This mission is very different from the other asteroid missions that have made the news this year, like NASA’s OSIRIS-REx and Japan’s Hayabusa2. These missions each made strides toward tapping near-Earth asteroids to gather samples to bring back to our planet. Scientists hope those samples will help them learn more about the solar system’s earliest days.
DART’s target is an asteroid called Didymos, which was selected based on very different criteria. It’s a binary asteroid, which means DART can slam into the smaller object of the pair. But scientists can collect useful data about the bodies and their locations from Earth, which will help them track where to target the car-size spacecraft in addition to how much the collision bumped the object off course.
Moreover, there’s the impact itself, as the spacecraft slams itself into the space rock at a speed of nearly 13,500 mph (6 kilometres per second). If the mission launches as planned in June 2021, that test crash will come in October 2022.
While ground telescopes will track how the tango of Didymos’ two parts changes after the impact, scientists could also rely on two eyewitnesses.

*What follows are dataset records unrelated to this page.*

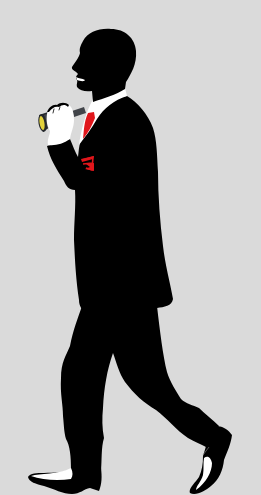
<!DOCTYPE html>
<html lang="en">
<head>
<meta charset="utf-8">
<title>Walking man with a flashlight</title>
<style>
:root {
  --backdrop: #dadada;
  --ink: #000;
  --white: #fff;
  --red: #e0161b;
  --metal: #414449;
  --metal-dark: #25282c;
  --lamp: #e3d23c;
}
html, body { margin: 0; overflow: hidden; background: var(--backdrop); }
svg { display: block; width: 261px; height: 495px; }
.backdrop { fill: var(--backdrop); }
.ink { fill: var(--ink); }
.white { fill: var(--white); }
.red { fill: var(--red); }
.metal { fill: var(--metal); }
.metal-dark { fill: var(--metal-dark); }
.lamp { fill: var(--lamp); }
.seam { fill: none; stroke: var(--ink); stroke-width: 0.8; stroke-linecap: round; }
.pocket { fill: none; stroke: var(--red); stroke-width: 1.6; }
</style>
</head>
<body>
<svg viewBox="0 0 261 495" role="img" aria-label="Silhouette of a man in a suit walking with a flashlight">
  <rect class="backdrop" width="261" height="495"/>

  <g id="legs">
    <path class="ink" d="M82 306 C78 318 73 330 70 346 C66 356 61 362 61 378 C60 394 63 404 63 416 C64 426 64 432 66 439 C70 446 71 456 71 470 L101 471 C102 460 101 448 104 438 C102 428 102 418 103 408 C104 388 107 370 113 353 C117 364 119 373 125 382 C134 394 144 403 156 410 C167 418 176 430 188 438 C195 442 201 444 206 447 L219 426 C213 420 205 414 199 408 C193 405 186 404 181 399 C176 391 170 382 167 372 C163 356 160 332 157 306 Z"/>
  </g>

  <g id="front-shoe">
    <path class="ink" d="M72 468 C64 474 54 472 44 473 C37 473 30 473 28 477 C29 482 36 484 44 486 C54 489 63 494 72 494 C80 494 84 489 90 488 L99 491 C102 484 102 476 101 468 Z"/>
    <path class="white" d="M31 476 C40 473 58 475 71 468 C73 472 73 476 71 479 C58 481 42 480 31 476 Z"/>
  </g>

  <g id="back-shoe">
    <path class="ink" d="M213 428 C219 423 228 429 232 435 C231 444 227 452 224 460 C223 470 219 480 211 486 C205 491 196 496 190 493 C188 489 195 483 199 477 C202 470 203 464 203 456 C205 450 206 446 207 442 Z"/>
    <path class="white" d="M204 458 C208 455 211 458 212 463 C212 472 206 483 196 490 C196 486 201 482 203 475 C204 469 203 463 204 458 Z"/>
    <path d="M203 455 L209 447" fill="none" stroke="#777" stroke-width="0.7"/>
  </g>

  <g id="jacket">
    <path class="ink" d="M96 98 C106 99 118 98 127 96 C137 102 148 114 153 128 C157 140 157 156 158 172 C158 196 160 222 163 246 C165 264 170 282 173 299 C172 306 164 307 157 308 C156 312 150 314 140 312 C120 310 102 310 86 314 C82 310 79 306 79 300 C76 280 75 262 74 240 C74 222 76 206 75 190 C69 190 66 186 64 181 C57 170 50 159 47 146 L70 139 C73 146 75 152 78 157 C79 146 81 134 85 124 Z"/>
  </g>

  <g id="shirt-and-tie">
    <path class="white" d="M93 99 C103 98 116 94 125 88 L127 96 C114 100 104 108 97 119 C92 128 85 137 79 145 C81 131 85 114 93 99 Z"/>
    <path class="red" d="M88 113 L94 112 L95 118 C92 126 88 133 83 139 C84 130 84 122 88 113 Z"/>
    <path class="pocket" d="M82 160 L93 157 L92 170 L86 168 M83 164 L92 163"/>
    <path class="red" d="M81 159 L94 156 L93 159 L82 162 Z"/>
    <path class="red" d="M86 164 L94 163 L94 171 L85 169 L90 167 Z"/>
  </g>

  <g id="head">
    <path class="ink" d="M83 41 C88 32 99 28 111 29 C125 29 135 38 136 51 C137 64 131 74 126 82 L125 89 C116 95 104 98 93 102 L92 91 C86 92 80 91 77 87 C76 84 78 82 77 80 C75 78 76 76 78 74 C76 71 71 70 72 67 C75 62 79 58 80 53 C79 48 81 45 83 41 Z"/>
    <path class="white" d="M76 77 C79 79 82 78 85 80 C84 82 80 81 77 80 Z"/>
  </g>

  <g id="flashlight">
    <path class="metal" d="M72 111 L84 107 L86 113 L74 117 Z"/>
    <path class="metal-dark" d="M39 115 L48 112 L54 124 L43 132 Z"/>
    <path class="metal" d="M44 115 L53 111 L56 123 L47 128 Z"/>
    <ellipse class="metal-dark" cx="42.5" cy="123" rx="4" ry="9" transform="rotate(-10 42.5 123)"/>
    <ellipse class="lamp" cx="42" cy="123" rx="2.4" ry="7" transform="rotate(-10 42 123)"/>
  </g>

  <g id="glove">
    <path class="white" d="M47 114 C48 108 52 104 57 105 C61 102 66 102 69 105 C73 108 74 114 74 120 C74 127 71 132 70 139 C63 144 55 146 48 145 C47 139 50 135 50 131 C47 127 46 120 47 114 Z"/>
    <path class="ink" d="M47 112 C49 107 53 104 57 105 C60 102 66 102 69 105 L68 107 C65 104 62 105 59 107 C55 106 52 108 49 112 Z"/>
    <path class="seam" d="M54 109 L53 113 M60 107 L59 110"/>
  </g>
</svg>
</body>
</html>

The first is a cubesat, known as the Light Italian Cubesat for Imaging of Asteroids, which the Italian space agency has proposed to send with DART. The second is a European Space Agency mission known as Hera, which it is thinking about launching in time for it to arrive at Didymos in 2026. That spacecraft would be able to examine the binary asteroid in more detail and measure the crater DART creates.
Chabot said that to date, people appear to be excited and on board with the idea of slamming a spacecraft into an asteroid, in case it needs to be done for real. However, she also said that we can learn only so much from the experiment and that if an asteroid does pose a threat to Earth, we’ll need a heads-up. Thus, continuing to observe and identify asteroids is essential.